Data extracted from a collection

···

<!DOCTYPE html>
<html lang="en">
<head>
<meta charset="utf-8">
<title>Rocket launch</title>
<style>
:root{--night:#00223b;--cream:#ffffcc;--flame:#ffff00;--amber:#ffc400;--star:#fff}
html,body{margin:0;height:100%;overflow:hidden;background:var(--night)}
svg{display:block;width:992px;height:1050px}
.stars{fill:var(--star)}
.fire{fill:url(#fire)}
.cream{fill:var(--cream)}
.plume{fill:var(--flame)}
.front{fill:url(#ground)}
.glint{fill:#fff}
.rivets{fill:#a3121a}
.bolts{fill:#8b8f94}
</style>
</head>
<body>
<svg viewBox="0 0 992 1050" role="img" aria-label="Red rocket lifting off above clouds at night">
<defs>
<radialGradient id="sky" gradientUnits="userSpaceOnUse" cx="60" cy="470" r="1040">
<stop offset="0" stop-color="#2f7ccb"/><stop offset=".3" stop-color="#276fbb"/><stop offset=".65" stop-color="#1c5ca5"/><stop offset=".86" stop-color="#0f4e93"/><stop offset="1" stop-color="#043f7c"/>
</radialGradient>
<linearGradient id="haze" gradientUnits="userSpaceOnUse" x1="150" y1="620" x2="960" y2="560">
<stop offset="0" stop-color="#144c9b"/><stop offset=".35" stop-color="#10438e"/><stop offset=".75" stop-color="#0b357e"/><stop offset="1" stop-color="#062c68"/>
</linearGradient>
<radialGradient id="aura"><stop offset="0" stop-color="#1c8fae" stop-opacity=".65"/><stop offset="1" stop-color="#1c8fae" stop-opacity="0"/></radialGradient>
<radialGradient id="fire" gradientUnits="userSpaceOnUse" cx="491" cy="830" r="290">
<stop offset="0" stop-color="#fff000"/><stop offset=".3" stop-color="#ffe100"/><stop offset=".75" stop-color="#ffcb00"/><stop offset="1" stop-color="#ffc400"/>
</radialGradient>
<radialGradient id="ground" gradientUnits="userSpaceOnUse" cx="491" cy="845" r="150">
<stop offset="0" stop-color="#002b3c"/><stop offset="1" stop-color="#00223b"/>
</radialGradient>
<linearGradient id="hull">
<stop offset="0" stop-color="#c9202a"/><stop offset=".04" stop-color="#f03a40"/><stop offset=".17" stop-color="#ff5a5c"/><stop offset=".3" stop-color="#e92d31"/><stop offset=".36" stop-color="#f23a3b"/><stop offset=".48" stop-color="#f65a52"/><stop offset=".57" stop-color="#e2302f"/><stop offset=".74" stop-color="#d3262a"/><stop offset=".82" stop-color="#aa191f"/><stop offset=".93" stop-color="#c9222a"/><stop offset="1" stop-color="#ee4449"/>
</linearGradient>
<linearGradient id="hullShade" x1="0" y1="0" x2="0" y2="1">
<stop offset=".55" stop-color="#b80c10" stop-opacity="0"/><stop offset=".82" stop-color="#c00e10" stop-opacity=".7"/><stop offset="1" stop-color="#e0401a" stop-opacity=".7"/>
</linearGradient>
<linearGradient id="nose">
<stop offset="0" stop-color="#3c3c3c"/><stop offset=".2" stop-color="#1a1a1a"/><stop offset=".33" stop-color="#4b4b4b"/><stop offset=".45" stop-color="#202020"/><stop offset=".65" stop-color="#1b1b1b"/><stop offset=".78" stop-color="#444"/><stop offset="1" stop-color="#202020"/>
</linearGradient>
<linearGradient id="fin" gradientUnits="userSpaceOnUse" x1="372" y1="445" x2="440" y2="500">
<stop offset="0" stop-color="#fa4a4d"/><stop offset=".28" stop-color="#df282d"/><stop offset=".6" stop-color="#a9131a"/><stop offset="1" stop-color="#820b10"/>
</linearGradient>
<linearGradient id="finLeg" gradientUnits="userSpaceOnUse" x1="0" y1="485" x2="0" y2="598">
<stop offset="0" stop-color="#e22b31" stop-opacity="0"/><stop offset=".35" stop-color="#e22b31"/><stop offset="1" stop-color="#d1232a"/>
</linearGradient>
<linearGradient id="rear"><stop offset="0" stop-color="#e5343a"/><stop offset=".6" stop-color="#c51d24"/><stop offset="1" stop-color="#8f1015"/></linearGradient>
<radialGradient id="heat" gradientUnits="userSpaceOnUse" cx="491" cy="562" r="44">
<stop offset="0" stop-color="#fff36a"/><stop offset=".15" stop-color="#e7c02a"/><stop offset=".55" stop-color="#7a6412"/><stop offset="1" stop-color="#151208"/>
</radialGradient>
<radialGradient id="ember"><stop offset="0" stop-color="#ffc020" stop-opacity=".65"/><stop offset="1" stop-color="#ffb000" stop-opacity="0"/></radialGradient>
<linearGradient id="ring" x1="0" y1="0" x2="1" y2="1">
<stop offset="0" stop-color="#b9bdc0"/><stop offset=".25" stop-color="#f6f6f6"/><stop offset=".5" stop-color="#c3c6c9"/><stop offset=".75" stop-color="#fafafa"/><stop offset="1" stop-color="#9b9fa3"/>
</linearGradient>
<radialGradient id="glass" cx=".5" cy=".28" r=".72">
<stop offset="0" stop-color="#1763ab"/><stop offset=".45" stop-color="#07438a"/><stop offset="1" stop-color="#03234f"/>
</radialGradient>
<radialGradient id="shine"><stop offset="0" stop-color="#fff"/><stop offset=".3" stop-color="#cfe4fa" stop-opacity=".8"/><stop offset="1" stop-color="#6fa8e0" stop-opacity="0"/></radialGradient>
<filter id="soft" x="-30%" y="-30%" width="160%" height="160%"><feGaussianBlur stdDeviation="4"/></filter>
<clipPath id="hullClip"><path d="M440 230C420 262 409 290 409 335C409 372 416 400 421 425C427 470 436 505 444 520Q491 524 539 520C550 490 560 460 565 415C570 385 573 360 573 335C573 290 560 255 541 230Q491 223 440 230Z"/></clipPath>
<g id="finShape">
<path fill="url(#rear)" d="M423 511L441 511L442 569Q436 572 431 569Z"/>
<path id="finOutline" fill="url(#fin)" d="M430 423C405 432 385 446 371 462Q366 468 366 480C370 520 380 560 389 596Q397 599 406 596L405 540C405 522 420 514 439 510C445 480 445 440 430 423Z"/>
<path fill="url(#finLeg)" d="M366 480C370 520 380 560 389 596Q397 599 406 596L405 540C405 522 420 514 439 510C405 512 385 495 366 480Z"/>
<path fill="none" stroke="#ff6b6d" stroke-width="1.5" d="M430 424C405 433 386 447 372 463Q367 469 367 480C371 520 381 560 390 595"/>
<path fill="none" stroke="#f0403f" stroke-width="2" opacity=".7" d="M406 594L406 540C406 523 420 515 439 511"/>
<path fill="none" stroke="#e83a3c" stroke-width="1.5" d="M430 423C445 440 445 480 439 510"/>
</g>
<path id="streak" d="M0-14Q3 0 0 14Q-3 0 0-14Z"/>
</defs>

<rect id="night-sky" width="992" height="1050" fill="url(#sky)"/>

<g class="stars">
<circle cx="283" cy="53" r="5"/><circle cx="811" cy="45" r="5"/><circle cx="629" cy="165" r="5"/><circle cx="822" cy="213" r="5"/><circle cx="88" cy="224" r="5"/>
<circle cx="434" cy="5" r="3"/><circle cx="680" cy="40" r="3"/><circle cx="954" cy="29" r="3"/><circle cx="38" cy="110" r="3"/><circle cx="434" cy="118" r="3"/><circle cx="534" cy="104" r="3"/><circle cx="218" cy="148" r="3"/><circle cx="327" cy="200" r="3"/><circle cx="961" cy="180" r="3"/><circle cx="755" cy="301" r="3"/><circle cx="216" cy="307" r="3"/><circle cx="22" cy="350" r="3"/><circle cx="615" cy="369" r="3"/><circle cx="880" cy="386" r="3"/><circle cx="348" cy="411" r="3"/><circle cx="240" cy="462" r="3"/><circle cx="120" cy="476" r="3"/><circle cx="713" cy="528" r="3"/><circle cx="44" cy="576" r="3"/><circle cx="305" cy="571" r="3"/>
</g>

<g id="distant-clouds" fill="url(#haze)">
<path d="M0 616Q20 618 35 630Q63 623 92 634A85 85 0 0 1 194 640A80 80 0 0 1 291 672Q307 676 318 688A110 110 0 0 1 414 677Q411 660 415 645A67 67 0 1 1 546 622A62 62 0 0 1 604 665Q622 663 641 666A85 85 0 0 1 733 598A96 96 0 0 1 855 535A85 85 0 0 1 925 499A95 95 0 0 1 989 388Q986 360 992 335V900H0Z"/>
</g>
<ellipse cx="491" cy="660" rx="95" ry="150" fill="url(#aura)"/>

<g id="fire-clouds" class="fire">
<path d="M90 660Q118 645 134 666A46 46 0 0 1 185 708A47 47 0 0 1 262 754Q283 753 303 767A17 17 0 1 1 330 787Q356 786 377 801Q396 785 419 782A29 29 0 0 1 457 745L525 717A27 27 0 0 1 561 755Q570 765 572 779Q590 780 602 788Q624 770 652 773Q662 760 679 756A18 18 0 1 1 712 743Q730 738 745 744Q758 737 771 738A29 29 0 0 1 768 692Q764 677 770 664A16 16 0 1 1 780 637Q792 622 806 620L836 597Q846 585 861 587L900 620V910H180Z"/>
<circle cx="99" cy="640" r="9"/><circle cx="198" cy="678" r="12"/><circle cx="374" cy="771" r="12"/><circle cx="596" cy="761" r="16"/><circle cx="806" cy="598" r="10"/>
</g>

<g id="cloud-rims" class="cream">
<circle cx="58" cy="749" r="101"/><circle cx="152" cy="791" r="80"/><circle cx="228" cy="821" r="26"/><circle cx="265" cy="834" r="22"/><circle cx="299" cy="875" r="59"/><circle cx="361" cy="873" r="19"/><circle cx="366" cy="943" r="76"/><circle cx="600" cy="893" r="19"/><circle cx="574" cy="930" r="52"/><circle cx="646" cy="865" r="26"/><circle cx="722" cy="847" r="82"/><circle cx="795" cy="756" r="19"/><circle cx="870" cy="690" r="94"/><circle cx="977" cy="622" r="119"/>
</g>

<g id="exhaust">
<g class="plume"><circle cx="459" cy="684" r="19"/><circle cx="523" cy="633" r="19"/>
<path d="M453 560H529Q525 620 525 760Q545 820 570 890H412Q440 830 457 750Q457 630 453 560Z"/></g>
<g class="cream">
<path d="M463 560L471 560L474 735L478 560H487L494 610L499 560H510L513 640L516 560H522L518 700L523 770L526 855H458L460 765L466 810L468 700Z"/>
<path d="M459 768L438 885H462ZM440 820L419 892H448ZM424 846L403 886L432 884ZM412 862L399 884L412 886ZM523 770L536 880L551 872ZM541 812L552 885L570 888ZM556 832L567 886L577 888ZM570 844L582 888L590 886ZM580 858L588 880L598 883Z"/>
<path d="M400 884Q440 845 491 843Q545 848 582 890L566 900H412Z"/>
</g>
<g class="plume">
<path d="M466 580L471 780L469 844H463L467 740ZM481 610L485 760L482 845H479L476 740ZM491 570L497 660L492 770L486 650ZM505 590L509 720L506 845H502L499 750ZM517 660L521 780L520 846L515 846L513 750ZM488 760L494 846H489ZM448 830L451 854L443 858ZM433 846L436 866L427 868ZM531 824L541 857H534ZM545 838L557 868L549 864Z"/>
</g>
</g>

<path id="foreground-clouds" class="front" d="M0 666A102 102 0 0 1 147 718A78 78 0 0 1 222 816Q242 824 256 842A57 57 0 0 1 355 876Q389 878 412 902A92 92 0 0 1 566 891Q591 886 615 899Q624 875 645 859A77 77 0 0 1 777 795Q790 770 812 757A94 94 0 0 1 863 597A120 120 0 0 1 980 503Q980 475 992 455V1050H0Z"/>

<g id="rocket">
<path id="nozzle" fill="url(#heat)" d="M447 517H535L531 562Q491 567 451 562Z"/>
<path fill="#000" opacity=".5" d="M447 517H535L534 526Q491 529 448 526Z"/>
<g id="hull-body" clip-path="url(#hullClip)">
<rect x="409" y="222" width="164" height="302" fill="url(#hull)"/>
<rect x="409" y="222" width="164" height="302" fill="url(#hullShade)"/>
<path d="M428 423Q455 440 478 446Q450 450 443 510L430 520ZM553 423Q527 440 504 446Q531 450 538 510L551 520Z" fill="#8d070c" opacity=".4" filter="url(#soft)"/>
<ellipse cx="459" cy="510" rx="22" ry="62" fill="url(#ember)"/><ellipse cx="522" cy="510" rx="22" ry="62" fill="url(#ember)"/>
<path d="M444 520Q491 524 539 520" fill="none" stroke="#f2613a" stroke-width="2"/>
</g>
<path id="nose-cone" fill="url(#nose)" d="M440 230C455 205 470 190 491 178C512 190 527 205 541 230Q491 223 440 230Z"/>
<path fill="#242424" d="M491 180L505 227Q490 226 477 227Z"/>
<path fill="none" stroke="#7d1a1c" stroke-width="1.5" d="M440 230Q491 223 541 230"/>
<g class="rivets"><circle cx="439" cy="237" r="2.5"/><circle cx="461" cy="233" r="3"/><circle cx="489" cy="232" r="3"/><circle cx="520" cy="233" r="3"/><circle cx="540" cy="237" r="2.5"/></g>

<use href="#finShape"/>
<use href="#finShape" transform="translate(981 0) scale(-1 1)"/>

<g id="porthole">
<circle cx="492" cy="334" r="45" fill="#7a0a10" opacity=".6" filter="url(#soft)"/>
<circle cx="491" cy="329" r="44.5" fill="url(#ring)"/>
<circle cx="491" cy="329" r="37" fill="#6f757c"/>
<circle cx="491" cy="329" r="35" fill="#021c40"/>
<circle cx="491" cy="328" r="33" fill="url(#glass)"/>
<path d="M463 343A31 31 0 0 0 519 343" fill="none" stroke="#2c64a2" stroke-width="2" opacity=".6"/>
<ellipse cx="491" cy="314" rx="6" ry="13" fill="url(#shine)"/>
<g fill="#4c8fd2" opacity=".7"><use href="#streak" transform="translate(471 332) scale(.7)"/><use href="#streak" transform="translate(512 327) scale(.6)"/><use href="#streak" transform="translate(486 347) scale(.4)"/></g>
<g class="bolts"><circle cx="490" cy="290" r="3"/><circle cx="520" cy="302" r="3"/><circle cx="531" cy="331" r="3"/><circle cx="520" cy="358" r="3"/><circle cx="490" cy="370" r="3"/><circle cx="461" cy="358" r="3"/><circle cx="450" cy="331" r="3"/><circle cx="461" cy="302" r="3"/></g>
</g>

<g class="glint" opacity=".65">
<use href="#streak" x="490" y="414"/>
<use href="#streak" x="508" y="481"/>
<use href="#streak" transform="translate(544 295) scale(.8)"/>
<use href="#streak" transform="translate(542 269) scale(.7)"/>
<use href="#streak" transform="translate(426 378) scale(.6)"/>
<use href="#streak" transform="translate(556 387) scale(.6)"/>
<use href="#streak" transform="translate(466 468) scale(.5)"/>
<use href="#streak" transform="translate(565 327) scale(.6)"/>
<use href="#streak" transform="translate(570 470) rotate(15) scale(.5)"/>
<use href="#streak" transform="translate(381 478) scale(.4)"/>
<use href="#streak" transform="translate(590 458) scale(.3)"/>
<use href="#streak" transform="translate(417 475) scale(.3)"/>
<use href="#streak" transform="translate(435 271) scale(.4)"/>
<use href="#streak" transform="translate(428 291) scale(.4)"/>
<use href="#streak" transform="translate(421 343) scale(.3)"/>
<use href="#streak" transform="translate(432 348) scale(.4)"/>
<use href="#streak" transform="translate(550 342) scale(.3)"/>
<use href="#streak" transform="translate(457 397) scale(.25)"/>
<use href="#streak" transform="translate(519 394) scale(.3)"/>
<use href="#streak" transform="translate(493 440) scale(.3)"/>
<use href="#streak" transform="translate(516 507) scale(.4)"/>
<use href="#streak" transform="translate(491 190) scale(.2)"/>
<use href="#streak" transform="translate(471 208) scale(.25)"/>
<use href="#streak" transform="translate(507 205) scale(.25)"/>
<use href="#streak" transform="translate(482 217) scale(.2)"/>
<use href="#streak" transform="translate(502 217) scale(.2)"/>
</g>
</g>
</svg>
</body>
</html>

···

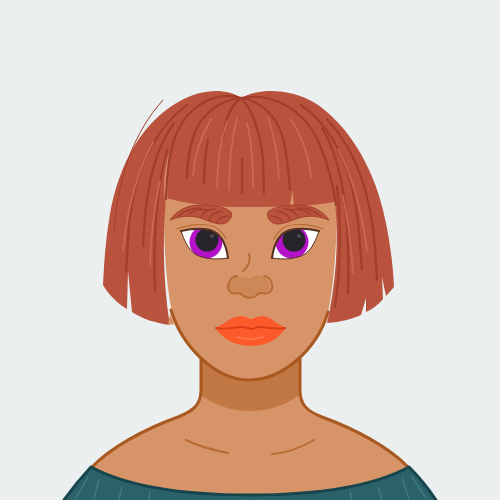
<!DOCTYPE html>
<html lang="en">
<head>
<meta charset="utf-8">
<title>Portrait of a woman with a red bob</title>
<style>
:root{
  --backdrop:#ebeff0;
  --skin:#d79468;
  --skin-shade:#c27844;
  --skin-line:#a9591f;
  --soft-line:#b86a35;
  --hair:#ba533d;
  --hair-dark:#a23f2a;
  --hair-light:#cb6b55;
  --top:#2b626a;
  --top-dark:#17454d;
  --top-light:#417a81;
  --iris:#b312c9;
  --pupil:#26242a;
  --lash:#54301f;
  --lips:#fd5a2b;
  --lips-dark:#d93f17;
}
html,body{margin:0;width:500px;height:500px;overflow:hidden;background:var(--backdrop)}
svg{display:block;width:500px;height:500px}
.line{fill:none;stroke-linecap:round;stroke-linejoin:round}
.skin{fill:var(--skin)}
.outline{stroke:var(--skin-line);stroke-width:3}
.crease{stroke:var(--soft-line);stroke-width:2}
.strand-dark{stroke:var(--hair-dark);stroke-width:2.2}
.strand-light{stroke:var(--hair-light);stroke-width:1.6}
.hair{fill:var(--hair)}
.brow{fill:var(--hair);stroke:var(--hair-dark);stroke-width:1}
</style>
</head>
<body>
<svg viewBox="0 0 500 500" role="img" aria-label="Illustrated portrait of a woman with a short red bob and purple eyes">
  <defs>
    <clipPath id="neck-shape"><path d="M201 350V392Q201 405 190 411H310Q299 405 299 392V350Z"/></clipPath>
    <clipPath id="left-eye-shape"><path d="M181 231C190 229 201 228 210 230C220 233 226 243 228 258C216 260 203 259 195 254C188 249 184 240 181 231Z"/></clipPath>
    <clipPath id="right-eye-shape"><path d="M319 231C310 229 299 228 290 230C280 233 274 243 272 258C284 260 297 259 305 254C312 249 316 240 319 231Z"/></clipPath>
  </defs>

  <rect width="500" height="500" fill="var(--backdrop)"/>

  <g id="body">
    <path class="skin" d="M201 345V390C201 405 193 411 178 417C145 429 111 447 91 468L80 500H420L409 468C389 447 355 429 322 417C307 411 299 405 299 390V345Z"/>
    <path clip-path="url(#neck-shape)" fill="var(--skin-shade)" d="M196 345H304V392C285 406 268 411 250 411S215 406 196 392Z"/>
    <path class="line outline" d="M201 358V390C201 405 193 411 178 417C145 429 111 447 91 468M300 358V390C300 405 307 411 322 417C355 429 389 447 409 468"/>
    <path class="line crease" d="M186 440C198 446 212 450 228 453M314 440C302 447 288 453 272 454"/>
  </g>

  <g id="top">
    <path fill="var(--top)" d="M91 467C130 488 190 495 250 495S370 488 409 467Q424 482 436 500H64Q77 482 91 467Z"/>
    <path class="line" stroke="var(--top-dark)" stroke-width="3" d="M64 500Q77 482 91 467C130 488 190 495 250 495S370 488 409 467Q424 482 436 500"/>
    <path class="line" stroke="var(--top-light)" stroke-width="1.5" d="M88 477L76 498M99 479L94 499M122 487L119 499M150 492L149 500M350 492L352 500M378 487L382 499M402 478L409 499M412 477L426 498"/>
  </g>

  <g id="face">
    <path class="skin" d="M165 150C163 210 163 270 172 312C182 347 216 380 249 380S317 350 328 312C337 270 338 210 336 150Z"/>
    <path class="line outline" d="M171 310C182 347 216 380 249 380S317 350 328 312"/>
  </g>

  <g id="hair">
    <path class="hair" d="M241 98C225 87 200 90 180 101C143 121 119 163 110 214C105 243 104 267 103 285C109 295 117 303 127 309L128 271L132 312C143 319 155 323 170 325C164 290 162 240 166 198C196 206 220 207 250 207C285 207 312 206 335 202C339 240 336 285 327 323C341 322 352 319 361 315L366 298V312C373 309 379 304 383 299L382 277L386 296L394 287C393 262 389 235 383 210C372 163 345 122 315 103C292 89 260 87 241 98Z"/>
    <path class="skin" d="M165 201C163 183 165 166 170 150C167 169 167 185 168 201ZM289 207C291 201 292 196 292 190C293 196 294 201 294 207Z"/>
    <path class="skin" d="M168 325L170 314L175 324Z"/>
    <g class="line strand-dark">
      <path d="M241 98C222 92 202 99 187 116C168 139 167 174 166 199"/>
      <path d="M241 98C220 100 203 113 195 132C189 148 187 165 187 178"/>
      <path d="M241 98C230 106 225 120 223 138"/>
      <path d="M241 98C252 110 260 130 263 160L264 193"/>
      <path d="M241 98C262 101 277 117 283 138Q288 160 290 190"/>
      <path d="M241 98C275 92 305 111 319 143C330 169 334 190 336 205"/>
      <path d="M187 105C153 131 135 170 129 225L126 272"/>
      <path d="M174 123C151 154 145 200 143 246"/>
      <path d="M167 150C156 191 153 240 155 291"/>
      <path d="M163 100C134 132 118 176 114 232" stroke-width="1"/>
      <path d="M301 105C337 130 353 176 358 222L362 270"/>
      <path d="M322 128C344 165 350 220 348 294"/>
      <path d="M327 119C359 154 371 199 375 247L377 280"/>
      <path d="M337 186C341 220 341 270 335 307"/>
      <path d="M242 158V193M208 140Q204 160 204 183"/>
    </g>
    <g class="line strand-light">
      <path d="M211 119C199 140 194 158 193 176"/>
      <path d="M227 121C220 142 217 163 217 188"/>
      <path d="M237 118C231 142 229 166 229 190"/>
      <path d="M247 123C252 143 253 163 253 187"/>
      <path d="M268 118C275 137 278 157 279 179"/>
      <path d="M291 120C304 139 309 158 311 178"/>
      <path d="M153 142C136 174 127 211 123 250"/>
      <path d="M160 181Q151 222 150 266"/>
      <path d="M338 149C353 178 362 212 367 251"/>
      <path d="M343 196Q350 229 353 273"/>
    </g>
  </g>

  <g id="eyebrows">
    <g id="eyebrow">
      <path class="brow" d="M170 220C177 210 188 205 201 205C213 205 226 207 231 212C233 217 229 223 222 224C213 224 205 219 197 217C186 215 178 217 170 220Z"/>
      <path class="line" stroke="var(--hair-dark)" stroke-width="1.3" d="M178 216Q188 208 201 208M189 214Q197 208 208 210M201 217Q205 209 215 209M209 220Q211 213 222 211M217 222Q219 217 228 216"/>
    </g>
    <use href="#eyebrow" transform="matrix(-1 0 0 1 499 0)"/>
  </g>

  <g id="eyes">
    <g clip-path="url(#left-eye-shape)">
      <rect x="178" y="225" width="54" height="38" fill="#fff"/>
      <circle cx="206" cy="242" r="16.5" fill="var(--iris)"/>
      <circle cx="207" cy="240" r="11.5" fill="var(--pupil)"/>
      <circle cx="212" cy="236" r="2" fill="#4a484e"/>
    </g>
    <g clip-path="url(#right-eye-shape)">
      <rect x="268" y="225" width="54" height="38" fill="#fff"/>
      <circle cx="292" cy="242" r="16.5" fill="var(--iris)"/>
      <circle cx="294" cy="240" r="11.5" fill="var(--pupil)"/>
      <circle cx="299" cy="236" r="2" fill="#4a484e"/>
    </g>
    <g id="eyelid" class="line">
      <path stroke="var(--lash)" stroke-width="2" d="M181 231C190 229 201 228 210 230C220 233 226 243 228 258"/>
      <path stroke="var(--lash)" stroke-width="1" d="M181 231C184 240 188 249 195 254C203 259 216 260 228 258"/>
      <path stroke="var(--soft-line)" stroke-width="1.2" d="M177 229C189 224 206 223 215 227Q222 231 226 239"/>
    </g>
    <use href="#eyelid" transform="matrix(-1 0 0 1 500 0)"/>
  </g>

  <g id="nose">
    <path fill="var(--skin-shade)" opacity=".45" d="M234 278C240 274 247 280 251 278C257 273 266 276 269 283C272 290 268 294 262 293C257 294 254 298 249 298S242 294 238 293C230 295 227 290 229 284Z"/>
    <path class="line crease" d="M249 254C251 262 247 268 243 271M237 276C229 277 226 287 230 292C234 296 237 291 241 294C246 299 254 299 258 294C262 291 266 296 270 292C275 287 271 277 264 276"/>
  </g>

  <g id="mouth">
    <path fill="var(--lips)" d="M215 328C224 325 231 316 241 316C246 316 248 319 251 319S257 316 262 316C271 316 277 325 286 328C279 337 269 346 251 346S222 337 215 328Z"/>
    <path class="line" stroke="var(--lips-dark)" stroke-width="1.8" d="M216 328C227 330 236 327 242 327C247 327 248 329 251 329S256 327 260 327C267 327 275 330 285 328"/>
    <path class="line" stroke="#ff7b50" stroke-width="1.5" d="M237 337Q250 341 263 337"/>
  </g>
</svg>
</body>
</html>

···

* What is expected
Note how many lines of the entries contain the string "nose", then give that number by itself.

* Exercise result
3